Doktorand:

Razan Jaberibraheem, DSV

Expertgranskare:

Pawel Wozniak, Docent, Uppsala Universitet/Universiteit Utrecht 

Chiara Rossitto, Assistant Proffesor, DSV

Huvudhandledare:

Professor Barry Brown, DSV

Handledare:

Donald McMillan, Assistant Professor, DSV

Kenton O’Hara, Principal Research Manager, Microsoft

 

Designing Gaze Interaction: Tama—a Gaze Activated Smart Speaker

Sammanfattning:

Speech technologies are increasing in popularity by offering new interaction modalities for users. Despite the prevalence of these devices, and the rapid improvement of the underlying technology, there has been a slower improvement in interaction with them.

Spoken interaction design centres around the use of a wake-word to initiate interaction, and the transcription of the users spoken instruction to complete the task. However, in human-to-human conversation, speech is initiated by and supplemented with a range of other modalities, such as gaze and gesture.
These modalities are mostly ignored in the current generation of speech systems, as highlighted by the included review of 10 years of mobile speech interactive systems. This work addresses the need to better understand how human-technology `conversations' can be improved by borrowing from human-human interaction.
This research presents Tama, a gaze activated smart speaker, designed to explore the use of gaze in conversational interaction. Tama uses gaze as an indication of attention and intent to interact on behalf of the user, and as feedback. This work includes a multi-user study that explored this theme with multiple people and including ongoing, non-system directed speech.

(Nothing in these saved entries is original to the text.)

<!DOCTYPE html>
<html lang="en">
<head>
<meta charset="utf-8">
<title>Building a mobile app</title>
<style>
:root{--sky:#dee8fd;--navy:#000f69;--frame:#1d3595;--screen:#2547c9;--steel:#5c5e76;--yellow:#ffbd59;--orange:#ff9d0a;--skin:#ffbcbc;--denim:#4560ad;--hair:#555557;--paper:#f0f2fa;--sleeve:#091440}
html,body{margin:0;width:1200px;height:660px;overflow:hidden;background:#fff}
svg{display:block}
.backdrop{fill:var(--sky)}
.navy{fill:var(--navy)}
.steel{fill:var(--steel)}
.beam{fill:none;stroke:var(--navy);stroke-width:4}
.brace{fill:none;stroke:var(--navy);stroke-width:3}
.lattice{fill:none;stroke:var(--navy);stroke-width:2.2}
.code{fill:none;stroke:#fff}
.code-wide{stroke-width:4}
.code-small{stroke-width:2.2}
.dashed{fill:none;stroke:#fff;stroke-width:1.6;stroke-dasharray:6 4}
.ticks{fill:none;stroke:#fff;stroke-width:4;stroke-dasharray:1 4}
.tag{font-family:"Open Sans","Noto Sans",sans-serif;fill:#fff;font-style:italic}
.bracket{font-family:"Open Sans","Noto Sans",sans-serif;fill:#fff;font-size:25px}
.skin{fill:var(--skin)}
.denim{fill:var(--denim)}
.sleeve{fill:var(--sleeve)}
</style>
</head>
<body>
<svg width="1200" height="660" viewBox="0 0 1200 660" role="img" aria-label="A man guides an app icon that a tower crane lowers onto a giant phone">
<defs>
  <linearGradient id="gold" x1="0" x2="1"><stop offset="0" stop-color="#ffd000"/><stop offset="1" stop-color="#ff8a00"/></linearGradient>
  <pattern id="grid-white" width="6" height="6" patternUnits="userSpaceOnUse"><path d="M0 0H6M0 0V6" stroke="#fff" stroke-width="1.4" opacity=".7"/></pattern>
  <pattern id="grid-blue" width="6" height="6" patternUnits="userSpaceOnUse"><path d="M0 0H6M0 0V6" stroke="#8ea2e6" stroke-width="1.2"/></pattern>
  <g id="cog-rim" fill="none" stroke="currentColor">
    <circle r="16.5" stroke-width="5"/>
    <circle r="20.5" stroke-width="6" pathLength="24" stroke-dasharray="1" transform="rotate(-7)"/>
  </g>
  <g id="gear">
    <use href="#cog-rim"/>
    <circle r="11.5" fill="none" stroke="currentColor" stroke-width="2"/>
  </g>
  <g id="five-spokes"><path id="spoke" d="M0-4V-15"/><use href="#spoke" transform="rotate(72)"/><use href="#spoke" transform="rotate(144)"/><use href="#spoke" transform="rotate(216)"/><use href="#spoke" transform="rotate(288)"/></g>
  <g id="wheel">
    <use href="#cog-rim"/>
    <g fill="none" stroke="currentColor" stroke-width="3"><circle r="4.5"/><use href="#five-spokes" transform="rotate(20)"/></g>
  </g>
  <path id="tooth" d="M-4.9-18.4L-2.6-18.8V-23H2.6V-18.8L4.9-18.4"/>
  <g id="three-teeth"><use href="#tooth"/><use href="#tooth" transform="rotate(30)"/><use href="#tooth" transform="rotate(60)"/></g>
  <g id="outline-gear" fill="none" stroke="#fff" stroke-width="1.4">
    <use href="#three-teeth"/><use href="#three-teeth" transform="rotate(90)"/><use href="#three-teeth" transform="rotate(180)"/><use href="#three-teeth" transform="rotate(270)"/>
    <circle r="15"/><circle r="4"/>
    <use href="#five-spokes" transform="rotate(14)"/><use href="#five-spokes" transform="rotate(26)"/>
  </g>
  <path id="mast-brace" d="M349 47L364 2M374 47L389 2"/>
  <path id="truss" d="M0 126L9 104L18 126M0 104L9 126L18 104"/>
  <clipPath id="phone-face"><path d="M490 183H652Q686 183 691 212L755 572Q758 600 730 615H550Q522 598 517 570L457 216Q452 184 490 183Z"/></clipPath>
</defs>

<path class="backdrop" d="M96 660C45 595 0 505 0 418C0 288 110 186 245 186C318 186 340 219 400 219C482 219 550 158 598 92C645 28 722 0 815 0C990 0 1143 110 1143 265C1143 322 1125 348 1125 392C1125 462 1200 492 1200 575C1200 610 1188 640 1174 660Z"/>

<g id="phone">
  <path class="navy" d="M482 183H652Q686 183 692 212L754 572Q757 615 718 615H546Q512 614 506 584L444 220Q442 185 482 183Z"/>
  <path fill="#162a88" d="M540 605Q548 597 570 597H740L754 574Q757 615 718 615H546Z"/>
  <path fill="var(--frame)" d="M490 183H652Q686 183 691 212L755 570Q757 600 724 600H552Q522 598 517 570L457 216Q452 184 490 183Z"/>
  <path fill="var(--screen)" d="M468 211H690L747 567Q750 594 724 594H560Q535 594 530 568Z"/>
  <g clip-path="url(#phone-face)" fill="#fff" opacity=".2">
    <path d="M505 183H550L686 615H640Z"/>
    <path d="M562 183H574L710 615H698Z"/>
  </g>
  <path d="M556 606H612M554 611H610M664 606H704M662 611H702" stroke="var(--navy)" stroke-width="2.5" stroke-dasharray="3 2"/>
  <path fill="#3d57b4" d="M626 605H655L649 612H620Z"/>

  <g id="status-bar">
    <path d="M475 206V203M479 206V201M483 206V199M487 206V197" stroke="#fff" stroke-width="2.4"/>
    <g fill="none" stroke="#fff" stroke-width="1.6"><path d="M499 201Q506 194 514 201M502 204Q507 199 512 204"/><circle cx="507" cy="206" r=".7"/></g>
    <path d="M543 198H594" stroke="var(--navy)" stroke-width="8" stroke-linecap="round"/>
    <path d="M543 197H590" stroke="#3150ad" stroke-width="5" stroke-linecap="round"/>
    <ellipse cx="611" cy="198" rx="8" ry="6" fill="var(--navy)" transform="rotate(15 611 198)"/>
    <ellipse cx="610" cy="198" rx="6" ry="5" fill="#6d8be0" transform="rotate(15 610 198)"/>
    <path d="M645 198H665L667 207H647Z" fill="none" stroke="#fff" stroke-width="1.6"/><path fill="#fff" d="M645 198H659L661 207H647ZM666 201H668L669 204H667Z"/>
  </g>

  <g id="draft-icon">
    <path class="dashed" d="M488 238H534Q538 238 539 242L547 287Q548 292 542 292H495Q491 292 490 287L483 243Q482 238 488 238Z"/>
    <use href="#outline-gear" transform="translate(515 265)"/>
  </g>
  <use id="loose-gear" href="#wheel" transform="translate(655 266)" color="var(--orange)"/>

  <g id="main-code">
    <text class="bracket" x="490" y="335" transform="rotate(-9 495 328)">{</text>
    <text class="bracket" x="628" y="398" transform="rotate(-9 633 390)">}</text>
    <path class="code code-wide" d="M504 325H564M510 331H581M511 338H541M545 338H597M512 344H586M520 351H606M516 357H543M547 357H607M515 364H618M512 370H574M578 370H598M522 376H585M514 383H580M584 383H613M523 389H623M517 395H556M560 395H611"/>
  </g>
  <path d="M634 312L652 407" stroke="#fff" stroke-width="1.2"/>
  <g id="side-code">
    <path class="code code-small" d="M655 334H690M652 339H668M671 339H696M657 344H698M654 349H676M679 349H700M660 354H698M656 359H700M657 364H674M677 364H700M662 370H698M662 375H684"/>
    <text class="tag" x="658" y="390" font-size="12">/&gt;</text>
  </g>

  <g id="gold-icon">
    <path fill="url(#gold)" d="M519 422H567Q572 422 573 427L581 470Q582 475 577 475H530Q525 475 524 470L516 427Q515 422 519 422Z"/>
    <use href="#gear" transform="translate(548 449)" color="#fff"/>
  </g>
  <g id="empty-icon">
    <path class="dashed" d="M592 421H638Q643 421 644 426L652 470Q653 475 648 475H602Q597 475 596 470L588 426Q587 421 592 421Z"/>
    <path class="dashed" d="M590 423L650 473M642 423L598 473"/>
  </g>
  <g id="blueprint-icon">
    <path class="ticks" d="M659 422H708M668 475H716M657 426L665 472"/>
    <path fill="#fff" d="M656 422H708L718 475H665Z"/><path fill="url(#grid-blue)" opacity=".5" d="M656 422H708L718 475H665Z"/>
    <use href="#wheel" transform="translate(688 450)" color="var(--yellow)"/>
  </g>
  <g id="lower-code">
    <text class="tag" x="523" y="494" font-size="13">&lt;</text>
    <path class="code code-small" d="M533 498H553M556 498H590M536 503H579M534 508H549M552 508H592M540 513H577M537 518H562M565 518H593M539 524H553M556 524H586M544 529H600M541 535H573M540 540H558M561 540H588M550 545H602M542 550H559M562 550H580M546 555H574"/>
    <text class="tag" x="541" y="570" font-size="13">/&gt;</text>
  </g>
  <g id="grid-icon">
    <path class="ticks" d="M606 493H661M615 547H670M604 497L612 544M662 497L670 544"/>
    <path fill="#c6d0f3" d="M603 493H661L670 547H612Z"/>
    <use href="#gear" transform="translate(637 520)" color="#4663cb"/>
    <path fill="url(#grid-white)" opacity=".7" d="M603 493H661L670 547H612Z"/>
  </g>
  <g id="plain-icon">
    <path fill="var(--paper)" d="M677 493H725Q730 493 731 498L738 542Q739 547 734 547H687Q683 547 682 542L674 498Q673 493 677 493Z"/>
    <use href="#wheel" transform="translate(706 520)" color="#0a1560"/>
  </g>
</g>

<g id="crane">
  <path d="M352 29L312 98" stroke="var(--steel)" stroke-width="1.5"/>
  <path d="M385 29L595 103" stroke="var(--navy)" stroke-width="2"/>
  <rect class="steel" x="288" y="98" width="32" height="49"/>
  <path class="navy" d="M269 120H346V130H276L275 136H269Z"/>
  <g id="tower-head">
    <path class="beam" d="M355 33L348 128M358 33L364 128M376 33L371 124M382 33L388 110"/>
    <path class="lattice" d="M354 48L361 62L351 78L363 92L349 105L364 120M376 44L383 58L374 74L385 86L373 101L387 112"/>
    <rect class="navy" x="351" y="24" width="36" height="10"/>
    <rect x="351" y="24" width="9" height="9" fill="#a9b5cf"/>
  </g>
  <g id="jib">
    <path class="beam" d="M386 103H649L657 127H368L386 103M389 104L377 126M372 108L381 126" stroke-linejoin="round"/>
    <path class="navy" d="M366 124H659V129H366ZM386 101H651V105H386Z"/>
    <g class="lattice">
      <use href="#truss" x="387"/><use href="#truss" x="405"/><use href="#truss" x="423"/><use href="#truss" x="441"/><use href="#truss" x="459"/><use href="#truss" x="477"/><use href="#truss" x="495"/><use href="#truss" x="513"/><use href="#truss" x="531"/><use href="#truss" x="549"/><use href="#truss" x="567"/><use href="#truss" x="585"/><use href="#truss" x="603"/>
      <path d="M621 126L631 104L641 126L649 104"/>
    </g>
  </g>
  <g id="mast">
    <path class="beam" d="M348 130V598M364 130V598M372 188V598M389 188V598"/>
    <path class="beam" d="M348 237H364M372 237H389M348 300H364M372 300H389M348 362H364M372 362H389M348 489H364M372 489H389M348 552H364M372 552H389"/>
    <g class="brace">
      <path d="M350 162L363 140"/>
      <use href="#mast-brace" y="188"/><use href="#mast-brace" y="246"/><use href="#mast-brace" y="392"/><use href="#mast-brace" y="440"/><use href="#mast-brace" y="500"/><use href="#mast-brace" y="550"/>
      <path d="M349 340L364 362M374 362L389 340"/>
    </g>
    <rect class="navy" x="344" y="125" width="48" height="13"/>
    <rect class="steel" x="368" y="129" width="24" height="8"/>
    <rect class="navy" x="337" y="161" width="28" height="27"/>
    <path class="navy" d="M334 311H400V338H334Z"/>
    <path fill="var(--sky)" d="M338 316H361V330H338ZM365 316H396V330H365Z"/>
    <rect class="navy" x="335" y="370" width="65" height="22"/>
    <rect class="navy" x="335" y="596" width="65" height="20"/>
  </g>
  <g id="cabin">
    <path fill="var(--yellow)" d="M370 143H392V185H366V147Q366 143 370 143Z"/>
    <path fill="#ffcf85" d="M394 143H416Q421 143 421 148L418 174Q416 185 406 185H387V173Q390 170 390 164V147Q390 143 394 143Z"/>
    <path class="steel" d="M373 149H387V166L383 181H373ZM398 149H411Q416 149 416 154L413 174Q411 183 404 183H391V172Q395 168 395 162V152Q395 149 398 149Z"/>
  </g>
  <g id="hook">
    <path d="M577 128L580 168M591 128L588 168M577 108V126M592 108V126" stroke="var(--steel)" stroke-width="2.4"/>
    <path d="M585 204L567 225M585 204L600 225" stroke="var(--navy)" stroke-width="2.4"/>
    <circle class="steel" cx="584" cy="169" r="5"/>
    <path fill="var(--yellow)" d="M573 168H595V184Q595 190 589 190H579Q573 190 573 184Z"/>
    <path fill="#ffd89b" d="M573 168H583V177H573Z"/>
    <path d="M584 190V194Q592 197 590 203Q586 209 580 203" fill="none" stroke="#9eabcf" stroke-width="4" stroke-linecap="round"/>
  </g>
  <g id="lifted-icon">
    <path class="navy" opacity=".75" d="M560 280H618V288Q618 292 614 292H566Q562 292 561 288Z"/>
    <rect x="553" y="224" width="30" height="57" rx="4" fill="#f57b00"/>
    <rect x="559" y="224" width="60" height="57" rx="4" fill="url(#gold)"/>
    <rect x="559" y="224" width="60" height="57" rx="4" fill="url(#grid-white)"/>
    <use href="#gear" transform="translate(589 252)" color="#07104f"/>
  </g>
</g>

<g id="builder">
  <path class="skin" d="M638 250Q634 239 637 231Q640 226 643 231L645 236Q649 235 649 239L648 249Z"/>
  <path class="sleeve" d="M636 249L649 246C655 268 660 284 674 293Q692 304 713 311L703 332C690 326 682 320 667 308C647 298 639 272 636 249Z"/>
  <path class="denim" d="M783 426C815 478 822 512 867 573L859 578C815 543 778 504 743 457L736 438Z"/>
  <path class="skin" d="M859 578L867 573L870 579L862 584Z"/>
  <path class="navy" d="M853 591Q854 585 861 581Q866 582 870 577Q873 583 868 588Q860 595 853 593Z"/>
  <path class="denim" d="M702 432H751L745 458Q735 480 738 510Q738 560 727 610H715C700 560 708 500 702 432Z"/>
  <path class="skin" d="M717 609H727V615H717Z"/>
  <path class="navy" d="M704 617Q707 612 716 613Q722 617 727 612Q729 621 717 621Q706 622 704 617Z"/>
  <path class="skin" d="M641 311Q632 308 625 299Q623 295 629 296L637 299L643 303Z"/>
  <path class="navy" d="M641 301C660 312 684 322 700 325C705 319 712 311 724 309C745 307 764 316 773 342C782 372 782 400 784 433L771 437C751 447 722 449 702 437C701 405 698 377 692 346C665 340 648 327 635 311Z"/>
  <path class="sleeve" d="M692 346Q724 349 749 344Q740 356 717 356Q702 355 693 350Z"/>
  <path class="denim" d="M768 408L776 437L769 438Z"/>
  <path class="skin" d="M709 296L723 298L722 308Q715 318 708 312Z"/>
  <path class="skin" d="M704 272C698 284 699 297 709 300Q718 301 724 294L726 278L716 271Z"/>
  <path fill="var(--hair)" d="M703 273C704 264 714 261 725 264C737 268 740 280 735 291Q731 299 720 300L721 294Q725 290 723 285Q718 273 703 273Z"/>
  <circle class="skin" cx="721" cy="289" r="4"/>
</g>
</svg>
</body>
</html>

The findings of the study suggests that gaze can be used as an effective way of initiating interaction with a system, and highlights the problems of using gaze as an input method to establish and maintain mutual gaze with the system. Further analysis was conducted using machine learning methods to categorise how and when users looked at the system in relation to the conversational interaction, exposing patterns of looking both similar to and distinct from human-human interaction.
In future work I propose integrating more complex use of gaze as both an input and output for conversational interaction with Tama, exploring the use of physical gestures and posture to enhance interaction, and supplementing the current use of transcribed human speech with non-lexical information such as prosody and volume.